Records from a dataset:

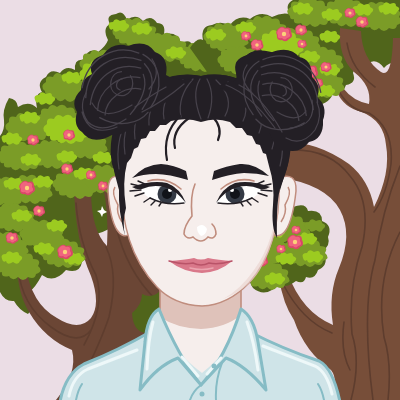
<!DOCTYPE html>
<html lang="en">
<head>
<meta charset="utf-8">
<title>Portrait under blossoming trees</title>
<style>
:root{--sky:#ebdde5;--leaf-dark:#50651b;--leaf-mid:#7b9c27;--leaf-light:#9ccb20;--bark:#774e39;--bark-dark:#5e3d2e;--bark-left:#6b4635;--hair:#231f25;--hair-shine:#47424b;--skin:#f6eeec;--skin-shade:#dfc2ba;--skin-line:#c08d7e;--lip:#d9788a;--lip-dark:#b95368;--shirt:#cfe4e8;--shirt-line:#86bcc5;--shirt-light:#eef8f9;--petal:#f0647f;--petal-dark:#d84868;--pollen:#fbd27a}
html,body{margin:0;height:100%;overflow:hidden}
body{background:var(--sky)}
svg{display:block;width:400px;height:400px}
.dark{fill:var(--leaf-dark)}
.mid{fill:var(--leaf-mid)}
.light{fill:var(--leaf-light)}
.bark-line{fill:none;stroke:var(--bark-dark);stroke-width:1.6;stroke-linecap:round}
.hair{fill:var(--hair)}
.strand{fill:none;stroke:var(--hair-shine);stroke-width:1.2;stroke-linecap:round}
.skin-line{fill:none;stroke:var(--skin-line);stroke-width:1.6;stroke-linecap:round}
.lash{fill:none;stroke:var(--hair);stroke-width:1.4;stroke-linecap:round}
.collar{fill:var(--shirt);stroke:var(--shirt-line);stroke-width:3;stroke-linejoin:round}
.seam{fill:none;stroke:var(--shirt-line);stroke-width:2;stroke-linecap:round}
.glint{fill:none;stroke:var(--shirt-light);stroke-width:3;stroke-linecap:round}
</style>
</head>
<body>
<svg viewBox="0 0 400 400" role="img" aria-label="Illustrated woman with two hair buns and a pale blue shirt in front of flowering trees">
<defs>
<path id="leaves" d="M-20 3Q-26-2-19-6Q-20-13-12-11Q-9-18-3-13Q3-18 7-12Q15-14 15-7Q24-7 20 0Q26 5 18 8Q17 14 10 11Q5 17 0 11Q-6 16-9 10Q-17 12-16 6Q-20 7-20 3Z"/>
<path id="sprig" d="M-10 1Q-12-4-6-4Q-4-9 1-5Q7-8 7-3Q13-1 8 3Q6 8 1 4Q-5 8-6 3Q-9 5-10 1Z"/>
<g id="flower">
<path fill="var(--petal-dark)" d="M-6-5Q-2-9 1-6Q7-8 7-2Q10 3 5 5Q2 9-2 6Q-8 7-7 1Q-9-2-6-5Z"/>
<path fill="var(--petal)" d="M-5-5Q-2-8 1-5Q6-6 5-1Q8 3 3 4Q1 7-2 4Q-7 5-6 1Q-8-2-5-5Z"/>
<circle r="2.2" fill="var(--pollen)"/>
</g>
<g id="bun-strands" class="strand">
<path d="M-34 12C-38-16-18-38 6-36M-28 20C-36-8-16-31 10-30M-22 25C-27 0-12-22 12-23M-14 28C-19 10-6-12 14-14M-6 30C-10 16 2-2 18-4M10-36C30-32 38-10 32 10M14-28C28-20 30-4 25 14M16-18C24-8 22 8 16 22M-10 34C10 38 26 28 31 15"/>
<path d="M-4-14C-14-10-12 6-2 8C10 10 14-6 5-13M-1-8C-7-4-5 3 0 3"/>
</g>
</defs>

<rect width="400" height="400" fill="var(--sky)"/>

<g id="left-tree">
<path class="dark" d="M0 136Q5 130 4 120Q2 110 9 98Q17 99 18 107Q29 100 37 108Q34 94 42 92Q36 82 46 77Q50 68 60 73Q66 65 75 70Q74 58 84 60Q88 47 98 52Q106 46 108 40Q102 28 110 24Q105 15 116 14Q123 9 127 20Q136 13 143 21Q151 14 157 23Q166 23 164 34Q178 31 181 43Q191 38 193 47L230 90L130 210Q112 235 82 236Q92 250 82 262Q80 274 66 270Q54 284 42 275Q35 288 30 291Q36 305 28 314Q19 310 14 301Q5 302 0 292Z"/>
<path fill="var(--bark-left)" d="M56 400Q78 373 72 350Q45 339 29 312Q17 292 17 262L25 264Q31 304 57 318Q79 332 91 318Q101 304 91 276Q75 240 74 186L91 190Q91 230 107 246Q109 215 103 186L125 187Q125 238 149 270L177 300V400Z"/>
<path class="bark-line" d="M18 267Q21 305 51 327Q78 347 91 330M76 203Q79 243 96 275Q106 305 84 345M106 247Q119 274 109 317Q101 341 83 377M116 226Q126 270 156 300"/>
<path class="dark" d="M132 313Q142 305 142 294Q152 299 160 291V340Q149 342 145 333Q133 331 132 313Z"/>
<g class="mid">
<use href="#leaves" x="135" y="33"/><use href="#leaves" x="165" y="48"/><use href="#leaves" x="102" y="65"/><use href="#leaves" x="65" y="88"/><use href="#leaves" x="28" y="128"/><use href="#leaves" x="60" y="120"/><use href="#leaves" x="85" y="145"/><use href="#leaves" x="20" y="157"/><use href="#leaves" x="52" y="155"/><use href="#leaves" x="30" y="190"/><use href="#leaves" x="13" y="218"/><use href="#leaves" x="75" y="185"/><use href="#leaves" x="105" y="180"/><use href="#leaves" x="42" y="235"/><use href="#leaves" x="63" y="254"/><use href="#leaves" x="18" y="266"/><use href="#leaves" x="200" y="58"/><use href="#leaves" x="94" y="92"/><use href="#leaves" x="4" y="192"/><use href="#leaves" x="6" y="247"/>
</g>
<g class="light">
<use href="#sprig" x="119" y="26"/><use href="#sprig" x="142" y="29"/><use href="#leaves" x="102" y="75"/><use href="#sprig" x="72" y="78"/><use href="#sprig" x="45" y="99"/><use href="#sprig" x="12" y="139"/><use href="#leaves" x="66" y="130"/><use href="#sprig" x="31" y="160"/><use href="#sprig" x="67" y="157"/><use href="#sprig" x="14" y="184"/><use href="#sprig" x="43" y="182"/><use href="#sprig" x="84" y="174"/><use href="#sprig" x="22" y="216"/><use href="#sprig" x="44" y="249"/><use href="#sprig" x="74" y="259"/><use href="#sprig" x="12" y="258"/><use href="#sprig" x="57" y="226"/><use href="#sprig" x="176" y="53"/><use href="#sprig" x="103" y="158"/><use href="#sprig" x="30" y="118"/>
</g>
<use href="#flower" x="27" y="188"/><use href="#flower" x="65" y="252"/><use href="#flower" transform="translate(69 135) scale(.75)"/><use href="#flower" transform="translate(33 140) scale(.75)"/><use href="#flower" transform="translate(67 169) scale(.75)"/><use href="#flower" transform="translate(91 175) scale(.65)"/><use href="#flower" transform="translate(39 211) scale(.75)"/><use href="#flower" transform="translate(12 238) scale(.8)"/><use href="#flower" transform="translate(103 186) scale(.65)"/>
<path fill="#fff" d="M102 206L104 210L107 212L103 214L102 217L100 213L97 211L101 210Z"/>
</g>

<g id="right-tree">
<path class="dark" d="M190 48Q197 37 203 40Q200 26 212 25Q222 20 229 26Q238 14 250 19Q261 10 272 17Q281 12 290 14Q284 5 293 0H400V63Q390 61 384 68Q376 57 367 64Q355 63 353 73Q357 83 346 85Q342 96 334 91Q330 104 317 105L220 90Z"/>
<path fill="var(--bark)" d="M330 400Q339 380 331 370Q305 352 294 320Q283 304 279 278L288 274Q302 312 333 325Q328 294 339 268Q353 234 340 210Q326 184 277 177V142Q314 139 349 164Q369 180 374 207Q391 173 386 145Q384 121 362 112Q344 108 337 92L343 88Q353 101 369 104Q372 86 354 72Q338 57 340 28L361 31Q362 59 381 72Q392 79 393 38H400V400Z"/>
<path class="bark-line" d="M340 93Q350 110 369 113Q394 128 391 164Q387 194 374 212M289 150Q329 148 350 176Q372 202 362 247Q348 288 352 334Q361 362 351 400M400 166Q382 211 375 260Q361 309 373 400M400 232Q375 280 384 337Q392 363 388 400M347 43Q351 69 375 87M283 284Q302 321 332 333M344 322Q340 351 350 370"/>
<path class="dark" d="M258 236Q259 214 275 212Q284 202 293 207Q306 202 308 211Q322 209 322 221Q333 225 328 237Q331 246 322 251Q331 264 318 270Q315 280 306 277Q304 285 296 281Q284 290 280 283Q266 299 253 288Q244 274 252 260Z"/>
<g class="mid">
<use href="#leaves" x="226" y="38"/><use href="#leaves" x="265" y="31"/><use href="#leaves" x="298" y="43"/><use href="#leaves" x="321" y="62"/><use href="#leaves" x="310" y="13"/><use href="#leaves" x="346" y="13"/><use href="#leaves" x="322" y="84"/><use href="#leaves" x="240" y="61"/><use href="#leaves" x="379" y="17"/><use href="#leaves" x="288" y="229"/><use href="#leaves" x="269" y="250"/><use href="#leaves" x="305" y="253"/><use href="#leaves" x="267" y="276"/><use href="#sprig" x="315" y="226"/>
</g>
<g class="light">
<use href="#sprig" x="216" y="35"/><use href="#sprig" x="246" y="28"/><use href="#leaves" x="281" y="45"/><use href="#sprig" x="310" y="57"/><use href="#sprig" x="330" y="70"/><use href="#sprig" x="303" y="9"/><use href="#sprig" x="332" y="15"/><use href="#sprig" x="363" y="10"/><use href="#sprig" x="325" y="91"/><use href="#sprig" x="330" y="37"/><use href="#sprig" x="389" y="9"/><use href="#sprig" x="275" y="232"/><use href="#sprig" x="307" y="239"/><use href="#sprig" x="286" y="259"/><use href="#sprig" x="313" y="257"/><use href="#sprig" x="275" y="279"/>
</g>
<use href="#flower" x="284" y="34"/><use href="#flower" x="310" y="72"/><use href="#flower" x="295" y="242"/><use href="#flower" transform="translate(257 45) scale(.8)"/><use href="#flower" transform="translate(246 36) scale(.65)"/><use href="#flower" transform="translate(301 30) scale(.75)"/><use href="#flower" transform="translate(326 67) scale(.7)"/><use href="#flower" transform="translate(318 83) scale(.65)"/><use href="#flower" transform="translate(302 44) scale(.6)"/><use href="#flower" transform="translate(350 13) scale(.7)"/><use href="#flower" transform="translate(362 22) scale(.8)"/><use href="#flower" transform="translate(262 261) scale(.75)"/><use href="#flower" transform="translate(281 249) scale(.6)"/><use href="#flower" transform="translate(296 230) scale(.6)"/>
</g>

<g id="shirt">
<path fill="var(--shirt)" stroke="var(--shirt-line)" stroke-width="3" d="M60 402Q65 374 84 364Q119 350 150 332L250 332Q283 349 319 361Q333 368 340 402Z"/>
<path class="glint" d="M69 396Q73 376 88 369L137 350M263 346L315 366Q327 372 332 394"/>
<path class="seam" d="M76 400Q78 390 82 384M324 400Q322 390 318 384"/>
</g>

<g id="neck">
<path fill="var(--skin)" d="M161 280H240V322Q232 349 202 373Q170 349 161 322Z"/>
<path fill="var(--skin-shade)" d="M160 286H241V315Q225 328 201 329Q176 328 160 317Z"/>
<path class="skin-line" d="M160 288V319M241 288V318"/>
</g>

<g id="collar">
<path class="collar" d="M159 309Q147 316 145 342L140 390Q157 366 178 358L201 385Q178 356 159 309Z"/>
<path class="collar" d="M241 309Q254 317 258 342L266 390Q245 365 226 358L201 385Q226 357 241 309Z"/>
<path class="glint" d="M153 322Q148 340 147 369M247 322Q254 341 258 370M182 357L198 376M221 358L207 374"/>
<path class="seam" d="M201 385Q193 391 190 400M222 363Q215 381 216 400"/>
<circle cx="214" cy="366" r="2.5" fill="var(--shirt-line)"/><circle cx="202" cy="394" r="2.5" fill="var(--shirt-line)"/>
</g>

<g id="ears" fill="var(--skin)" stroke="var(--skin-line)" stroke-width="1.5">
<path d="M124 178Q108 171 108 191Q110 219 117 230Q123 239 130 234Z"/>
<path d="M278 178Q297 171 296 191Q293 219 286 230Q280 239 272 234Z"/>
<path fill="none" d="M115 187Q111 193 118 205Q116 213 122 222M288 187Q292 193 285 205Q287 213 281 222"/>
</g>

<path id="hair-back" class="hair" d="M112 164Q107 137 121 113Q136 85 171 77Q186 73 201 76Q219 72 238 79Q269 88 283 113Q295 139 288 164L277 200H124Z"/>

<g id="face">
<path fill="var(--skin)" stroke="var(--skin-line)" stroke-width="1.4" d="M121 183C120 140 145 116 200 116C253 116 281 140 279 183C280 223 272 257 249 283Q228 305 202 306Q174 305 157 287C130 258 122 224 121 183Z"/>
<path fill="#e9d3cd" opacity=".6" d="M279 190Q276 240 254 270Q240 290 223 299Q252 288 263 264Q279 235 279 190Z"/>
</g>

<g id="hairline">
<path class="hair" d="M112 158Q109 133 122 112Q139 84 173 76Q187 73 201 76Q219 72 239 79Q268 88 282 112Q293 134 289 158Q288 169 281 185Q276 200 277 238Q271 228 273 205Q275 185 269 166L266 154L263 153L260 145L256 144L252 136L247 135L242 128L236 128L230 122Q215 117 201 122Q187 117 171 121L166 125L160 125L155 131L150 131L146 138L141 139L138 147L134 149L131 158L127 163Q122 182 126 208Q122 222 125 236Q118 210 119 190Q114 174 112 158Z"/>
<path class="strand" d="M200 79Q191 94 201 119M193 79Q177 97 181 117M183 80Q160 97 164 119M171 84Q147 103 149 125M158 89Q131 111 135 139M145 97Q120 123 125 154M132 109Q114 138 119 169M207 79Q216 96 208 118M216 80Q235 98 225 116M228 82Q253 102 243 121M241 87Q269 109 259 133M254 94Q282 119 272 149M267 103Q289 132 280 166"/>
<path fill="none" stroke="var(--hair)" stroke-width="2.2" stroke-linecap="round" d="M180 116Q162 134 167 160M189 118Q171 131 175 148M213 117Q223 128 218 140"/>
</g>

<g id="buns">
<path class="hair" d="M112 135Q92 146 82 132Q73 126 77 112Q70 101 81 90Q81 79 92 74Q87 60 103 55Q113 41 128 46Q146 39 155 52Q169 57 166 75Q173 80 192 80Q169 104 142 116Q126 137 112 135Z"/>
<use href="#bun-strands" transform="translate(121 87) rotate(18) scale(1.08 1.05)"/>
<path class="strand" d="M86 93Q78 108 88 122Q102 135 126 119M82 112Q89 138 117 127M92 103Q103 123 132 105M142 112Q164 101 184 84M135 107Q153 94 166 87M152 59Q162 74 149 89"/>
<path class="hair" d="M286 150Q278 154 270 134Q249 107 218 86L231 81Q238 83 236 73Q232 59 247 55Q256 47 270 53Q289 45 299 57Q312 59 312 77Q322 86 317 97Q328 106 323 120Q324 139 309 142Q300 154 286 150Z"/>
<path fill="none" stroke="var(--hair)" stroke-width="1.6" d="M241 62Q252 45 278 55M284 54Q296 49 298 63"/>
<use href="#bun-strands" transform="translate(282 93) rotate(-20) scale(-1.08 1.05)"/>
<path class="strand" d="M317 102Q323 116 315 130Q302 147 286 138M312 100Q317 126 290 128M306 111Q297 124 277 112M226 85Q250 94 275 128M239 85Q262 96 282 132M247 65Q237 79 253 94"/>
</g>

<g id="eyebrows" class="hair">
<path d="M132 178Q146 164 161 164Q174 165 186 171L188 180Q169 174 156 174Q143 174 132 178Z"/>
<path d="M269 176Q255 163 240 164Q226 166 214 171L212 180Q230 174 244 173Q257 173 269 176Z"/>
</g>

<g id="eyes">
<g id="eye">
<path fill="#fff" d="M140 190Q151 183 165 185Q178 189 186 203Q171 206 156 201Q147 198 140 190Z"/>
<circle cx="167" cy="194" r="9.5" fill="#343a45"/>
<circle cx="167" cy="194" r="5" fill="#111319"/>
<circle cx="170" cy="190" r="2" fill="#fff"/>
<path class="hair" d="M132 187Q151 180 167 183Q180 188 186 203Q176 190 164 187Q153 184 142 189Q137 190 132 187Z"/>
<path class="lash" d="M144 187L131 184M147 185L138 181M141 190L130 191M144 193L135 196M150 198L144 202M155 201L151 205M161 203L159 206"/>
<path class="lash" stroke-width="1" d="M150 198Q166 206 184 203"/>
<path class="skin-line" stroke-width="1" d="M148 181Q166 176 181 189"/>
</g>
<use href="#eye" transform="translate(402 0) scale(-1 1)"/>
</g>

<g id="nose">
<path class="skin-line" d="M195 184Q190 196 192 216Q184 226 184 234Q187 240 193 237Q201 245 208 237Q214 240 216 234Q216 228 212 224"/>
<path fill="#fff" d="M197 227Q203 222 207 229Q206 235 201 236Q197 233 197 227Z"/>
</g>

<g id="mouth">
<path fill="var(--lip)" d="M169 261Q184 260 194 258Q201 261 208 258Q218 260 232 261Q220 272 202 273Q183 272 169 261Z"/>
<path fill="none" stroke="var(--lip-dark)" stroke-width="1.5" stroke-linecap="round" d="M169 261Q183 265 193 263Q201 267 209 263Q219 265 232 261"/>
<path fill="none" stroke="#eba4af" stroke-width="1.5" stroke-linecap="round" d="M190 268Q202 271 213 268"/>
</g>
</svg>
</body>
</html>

#### [GOAL OF THE EXERCISE]
Find every line in the records above that contains the word "height", and copy each one.

#### [SOLUTION]
html,body{margin:0;height:100%;overflow:hidden}
svg{display:block;width:400px;height:400px}
<rect width="400" height="400" fill="var(--sky)"/>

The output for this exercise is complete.